Dataset entries
********************

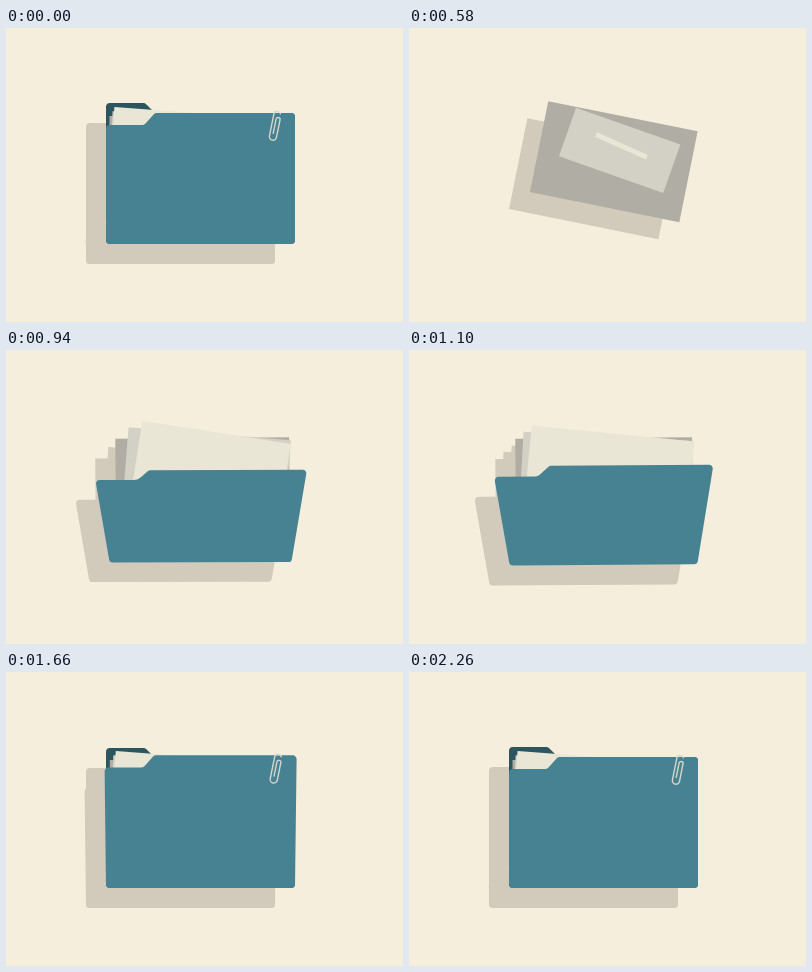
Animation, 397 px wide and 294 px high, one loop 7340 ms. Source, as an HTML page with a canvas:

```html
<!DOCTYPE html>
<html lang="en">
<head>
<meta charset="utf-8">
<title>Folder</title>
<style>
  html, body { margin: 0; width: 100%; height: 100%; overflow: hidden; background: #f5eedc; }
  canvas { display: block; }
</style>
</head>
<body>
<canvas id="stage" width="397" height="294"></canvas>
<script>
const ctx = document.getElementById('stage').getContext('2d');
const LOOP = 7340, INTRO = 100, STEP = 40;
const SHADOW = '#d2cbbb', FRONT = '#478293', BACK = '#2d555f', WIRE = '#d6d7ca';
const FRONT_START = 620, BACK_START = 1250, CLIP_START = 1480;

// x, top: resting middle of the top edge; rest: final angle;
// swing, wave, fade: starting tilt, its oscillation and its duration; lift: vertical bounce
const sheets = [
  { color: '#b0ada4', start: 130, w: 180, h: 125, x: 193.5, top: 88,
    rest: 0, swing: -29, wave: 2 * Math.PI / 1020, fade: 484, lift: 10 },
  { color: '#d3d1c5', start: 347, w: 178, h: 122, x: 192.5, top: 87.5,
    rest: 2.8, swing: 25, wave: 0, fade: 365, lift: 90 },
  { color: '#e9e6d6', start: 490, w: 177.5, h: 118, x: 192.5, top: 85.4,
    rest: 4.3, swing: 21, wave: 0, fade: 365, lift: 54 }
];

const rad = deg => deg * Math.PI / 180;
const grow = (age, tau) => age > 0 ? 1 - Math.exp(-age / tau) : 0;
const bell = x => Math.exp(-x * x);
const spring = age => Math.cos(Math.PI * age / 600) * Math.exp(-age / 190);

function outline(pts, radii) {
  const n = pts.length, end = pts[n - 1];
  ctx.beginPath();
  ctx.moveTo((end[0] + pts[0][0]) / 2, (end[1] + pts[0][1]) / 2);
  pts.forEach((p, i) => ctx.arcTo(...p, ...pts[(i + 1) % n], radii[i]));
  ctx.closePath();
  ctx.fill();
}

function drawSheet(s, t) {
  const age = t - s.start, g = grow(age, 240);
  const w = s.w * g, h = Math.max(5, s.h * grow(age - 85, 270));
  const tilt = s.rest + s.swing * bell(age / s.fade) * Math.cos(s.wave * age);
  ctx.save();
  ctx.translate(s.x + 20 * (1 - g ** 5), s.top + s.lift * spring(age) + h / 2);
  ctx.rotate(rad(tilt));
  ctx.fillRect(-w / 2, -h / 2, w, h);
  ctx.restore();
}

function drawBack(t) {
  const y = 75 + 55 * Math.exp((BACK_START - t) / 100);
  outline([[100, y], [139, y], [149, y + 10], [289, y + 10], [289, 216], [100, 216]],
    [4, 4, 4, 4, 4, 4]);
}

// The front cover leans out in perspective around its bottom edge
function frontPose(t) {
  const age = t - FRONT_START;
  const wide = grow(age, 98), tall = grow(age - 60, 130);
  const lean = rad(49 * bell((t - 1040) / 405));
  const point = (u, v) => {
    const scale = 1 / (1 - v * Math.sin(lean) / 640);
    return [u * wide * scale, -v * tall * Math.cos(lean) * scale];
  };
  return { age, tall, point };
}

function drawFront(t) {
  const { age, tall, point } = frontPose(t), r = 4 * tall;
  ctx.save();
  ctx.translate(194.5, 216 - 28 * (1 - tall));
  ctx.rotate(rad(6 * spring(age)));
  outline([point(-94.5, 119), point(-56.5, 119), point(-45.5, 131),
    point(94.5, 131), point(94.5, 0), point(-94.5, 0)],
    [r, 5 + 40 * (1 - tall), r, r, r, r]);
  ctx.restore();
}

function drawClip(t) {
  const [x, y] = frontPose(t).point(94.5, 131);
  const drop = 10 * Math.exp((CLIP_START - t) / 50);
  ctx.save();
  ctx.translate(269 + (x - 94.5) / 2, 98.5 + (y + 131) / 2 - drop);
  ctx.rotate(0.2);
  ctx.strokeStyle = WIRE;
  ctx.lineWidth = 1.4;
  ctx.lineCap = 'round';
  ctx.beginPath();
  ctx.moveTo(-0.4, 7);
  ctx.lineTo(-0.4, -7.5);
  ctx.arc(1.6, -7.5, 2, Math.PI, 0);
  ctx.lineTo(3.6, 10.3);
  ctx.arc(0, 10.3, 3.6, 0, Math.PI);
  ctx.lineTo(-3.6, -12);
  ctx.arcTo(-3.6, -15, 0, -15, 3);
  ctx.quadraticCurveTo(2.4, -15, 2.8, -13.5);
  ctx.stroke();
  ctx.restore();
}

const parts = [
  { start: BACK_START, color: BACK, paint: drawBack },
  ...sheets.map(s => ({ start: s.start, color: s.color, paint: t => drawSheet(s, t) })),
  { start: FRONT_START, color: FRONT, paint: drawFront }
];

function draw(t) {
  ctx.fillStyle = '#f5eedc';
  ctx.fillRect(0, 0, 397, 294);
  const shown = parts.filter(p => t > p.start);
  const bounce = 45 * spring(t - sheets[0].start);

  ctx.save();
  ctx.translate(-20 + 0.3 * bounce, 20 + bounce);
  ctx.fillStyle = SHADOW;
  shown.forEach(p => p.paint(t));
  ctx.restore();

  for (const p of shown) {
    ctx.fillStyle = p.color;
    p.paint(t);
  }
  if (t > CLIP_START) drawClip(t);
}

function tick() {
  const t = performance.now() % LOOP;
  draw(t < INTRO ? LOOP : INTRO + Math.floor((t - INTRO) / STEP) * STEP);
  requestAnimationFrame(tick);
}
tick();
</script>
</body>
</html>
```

********************

> _What is required_:
Give back every record above word for word; the pictures have no place in it.

> _Completed exercise_:
Animation, 397 px wide and 294 px high, one loop 7340 ms. Source, as an HTML page with a canvas:

```html
<!DOCTYPE html>
<html lang="en">
<head>
<meta charset="utf-8">
<title>Folder</title>
<style>
  html, body { margin: 0; width: 100%; height: 100%; overflow: hidden; background: #f5eedc; }
  canvas { display: block; }
</style>
</head>
<body>
<canvas id="stage" width="397" height="294"></canvas>
<script>
const ctx = document.getElementById('stage').getContext('2d');
const LOOP = 7340, INTRO = 100, STEP = 40;
const SHADOW = '#d2cbbb', FRONT = '#478293', BACK = '#2d555f', WIRE = '#d6d7ca';
const FRONT_START = 620, BACK_START = 1250, CLIP_START = 1480;

// x, top: resting middle of the top edge; rest: final angle;
// swing, wave, fade: starting tilt, its oscillation and its duration; lift: vertical bounce
const sheets = [
  { color: '#b0ada4', start: 130, w: 180, h: 125, x: 193.5, top: 88,
    rest: 0, swing: -29, wave: 2 * Math.PI / 1020, fade: 484, lift: 10 },
  { color: '#d3d1c5', start: 347, w: 178, h: 122, x: 192.5, top: 87.5,
    rest: 2.8, swing: 25, wave: 0, fade: 365, lift: 90 },
  { color: '#e9e6d6', start: 490, w: 177.5, h: 118, x: 192.5, top: 85.4,
    rest: 4.3, swing: 21, wave: 0, fade: 365, lift: 54 }
];

const rad = deg => deg * Math.PI / 180;
const grow = (age, tau) => age > 0 ? 1 - Math.exp(-age / tau) : 0;
const bell = x => Math.exp(-x * x);
const spring = age => Math.cos(Math.PI * age / 600) * Math.exp(-age / 190);

function outline(pts, radii) {
  const n = pts.length, end = pts[n - 1];
  ctx.beginPath();
  ctx.moveTo((end[0] + pts[0][0]) / 2, (end[1] + pts[0][1]) / 2);
  pts.forEach((p, i) => ctx.arcTo(...p, ...pts[(i + 1) % n], radii[i]));
  ctx.closePath();
  ctx.fill();
}

function drawSheet(s, t) {
  const age = t - s.start, g = grow(age, 240);
  const w = s.w * g, h = Math.max(5, s.h * grow(age - 85, 270));
  const tilt = s.rest + s.swing * bell(age / s.fade) * Math.cos(s.wave * age);
  ctx.save();
  ctx.translate(s.x + 20 * (1 - g ** 5), s.top + s.lift * spring(age) + h / 2);
  ctx.rotate(rad(tilt));
  ctx.fillRect(-w / 2, -h / 2, w, h);
  ctx.restore();
}

function drawBack(t) {
  const y = 75 + 55 * Math.exp((BACK_START - t) / 100);
  outline([[100, y], [139, y], [149, y + 10], [289, y + 10], [289, 216], [100, 216]],
    [4, 4, 4, 4, 4, 4]);
}

// The front cover leans out in perspective around its bottom edge
function frontPose(t) {
  const age = t - FRONT_START;
  const wide = grow(age, 98), tall = grow(age - 60, 130);
  const lean = rad(49 * bell((t - 1040) / 405));
  const point = (u, v) => {
    const scale = 1 / (1 - v * Math.sin(lean) / 640);
    return [u * wide * scale, -v * tall * Math.cos(lean) * scale];
  };
  return { age, tall, point };
}

function drawFront(t) {
  const { age, tall, point } = frontPose(t), r = 4 * tall;
  ctx.save();
  ctx.translate(194.5, 216 - 28 * (1 - tall));
  ctx.rotate(rad(6 * spring(age)));
  outline([point(-94.5, 119), point(-56.5, 119), point(-45.5, 131),
    point(94.5, 131), point(94.5, 0), point(-94.5, 0)],
    [r, 5 + 40 * (1 - tall), r, r, r, r]);
  ctx.restore();
}

function drawClip(t) {
  const [x, y] = frontPose(t).point(94.5, 131);
  const drop = 10 * Math.exp((CLIP_START - t) / 50);
  ctx.save();
  ctx.translate(269 + (x - 94.5) / 2, 98.5 + (y + 131) / 2 - drop);
  ctx.rotate(0.2);
  ctx.strokeStyle = WIRE;
  ctx.lineWidth = 1.4;
  ctx.lineCap = 'round';
  ctx.beginPath();
  ctx.moveTo(-0.4, 7);
  ctx.lineTo(-0.4, -7.5);
  ctx.arc(1.6, -7.5, 2, Math.PI, 0);
  ctx.lineTo(3.6, 10.3);
  ctx.arc(0, 10.3, 3.6, 0, Math.PI);
  ctx.lineTo(-3.6, -12);
  ctx.arcTo(-3.6, -15, 0, -15, 3);
  ctx.quadraticCurveTo(2.4, -15, 2.8, -13.5);
  ctx.stroke();
  ctx.restore();
}

const parts = [
  { start: BACK_START, color: BACK, paint: drawBack },
  ...sheets.map(s => ({ start: s.start, color: s.color, paint: t => drawSheet(s, t) })),
  { start: FRONT_START, color: FRONT, paint: drawFront }
];

function draw(t) {
  ctx.fillStyle = '#f5eedc';
  ctx.fillRect(0, 0, 397, 294);
  const shown = parts.filter(p => t > p.start);
  const bounce = 45 * spring(t - sheets[0].start);

  ctx.save();
  ctx.translate(-20 + 0.3 * bounce, 20 + bounce);
  ctx.fillStyle = SHADOW;
  shown.forEach(p => p.paint(t));
  ctx.restore();

  for (const p of shown) {
    ctx.fillStyle = p.color;
    p.paint(t);
  }
  if (t > CLIP_START) drawClip(t);
}

function tick() {
  const t = performance.now() % LOOP;
  draw(t < INTRO ? LOOP : INTRO + Math.floor((t - INTRO) / STEP) * STEP);
  requestAnimationFrame(tick);
}
tick();
</script>
</body>
</html>
```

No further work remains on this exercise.